[[ Source data open ]]

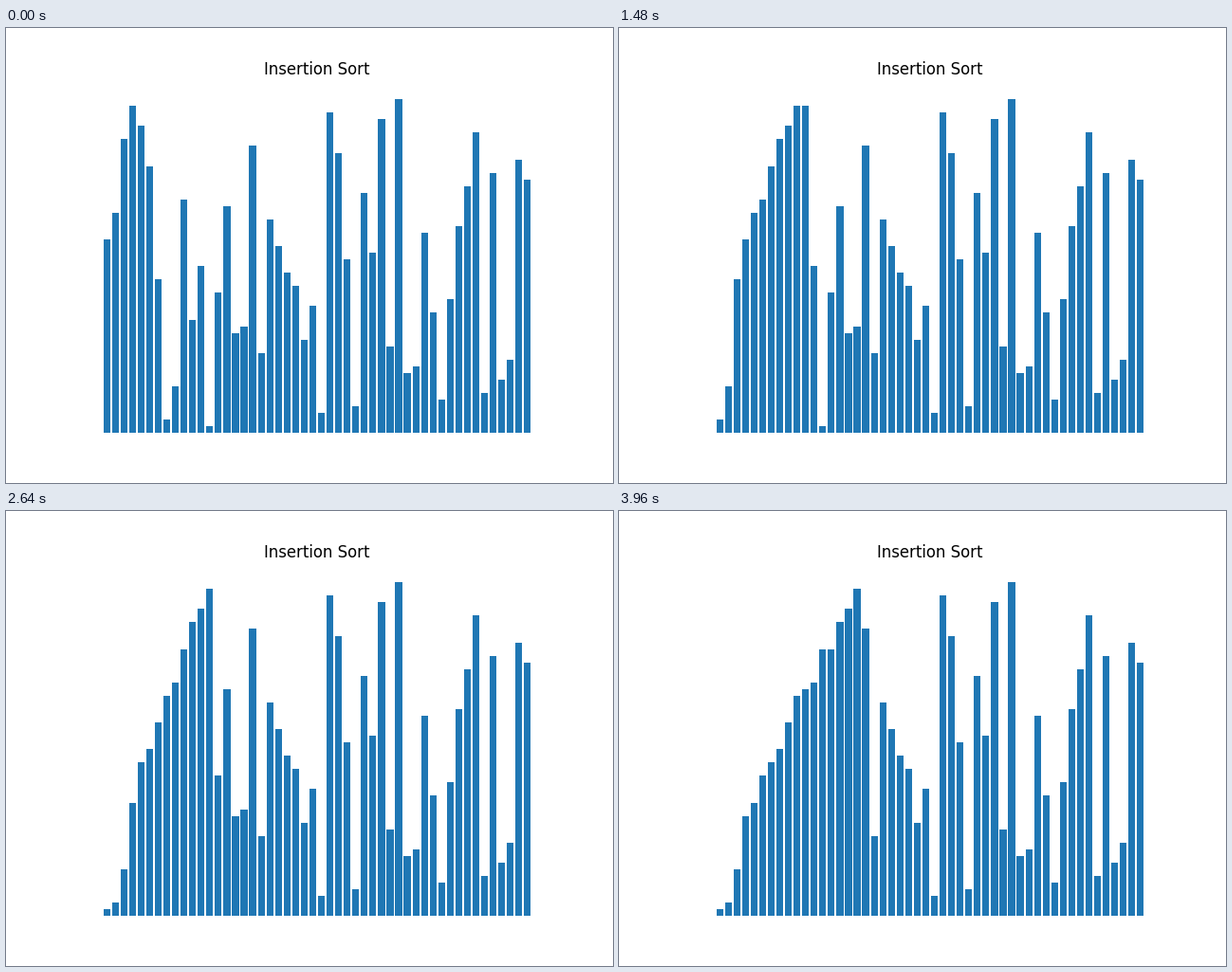
Write a matplotlib script that moves like this. It is 640 by 480 pixels and loops after 4 s.

```python
from itertools import islice

import matplotlib.pyplot as plt
from matplotlib.animation import FuncAnimation

FRAMES = 100
INTERVAL = 40

# The shuffled input; every later state follows from sorting it.
START = [
    29, 33, 44, 49, 46, 40, 23, 2, 7, 35, 17, 25, 1, 21, 34, 15, 16,
    43, 12, 32, 28, 24, 22, 14, 19, 3, 48, 42, 26, 4, 36, 27, 47, 13,
    50, 9, 10, 30, 18, 5, 20, 31, 37, 45, 6, 39, 8, 11, 41, 38,
]


def insertion_sort(values):
    """Yield a copy of the list after every shift and every placement."""
    a = list(values)
    for i in range(1, len(a)):
        key = a[i]
        j = i - 1
        while j >= 0 and a[j] > key:
            a[j + 1] = a[j]
            j -= 1
            yield a[:]
        a[j + 1] = key
        yield a[:]


states = list(islice(insertion_sort(START), FRAMES))

fig, ax = plt.subplots(figsize=(6.4, 4.8), dpi=100)
# Just under 12 pt, so that hinting rounds the x-height down to 9 px.
ax.set_title("Insertion Sort", fontname="DejaVu Sans", fontsize=11.875)
ax.axis("off")
bars = ax.bar(range(len(START)), START, color="#1f77b4")


def update(frame):
    for bar, height in zip(bars, states[frame]):
        bar.set_height(height)
    return bars


anim = FuncAnimation(fig, update, frames=FRAMES, interval=INTERVAL,
                     repeat=True, repeat_delay=0)
plt.show()
```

[[ Source data closed ]]

→ **What this task involves**:
Search the records above for the string "every". Report each line that has it.

→ **Solution to the exercise**:
# The shuffled input; every later state follows from sorting it.
    """Yield a copy of the list after every shift and every placement."""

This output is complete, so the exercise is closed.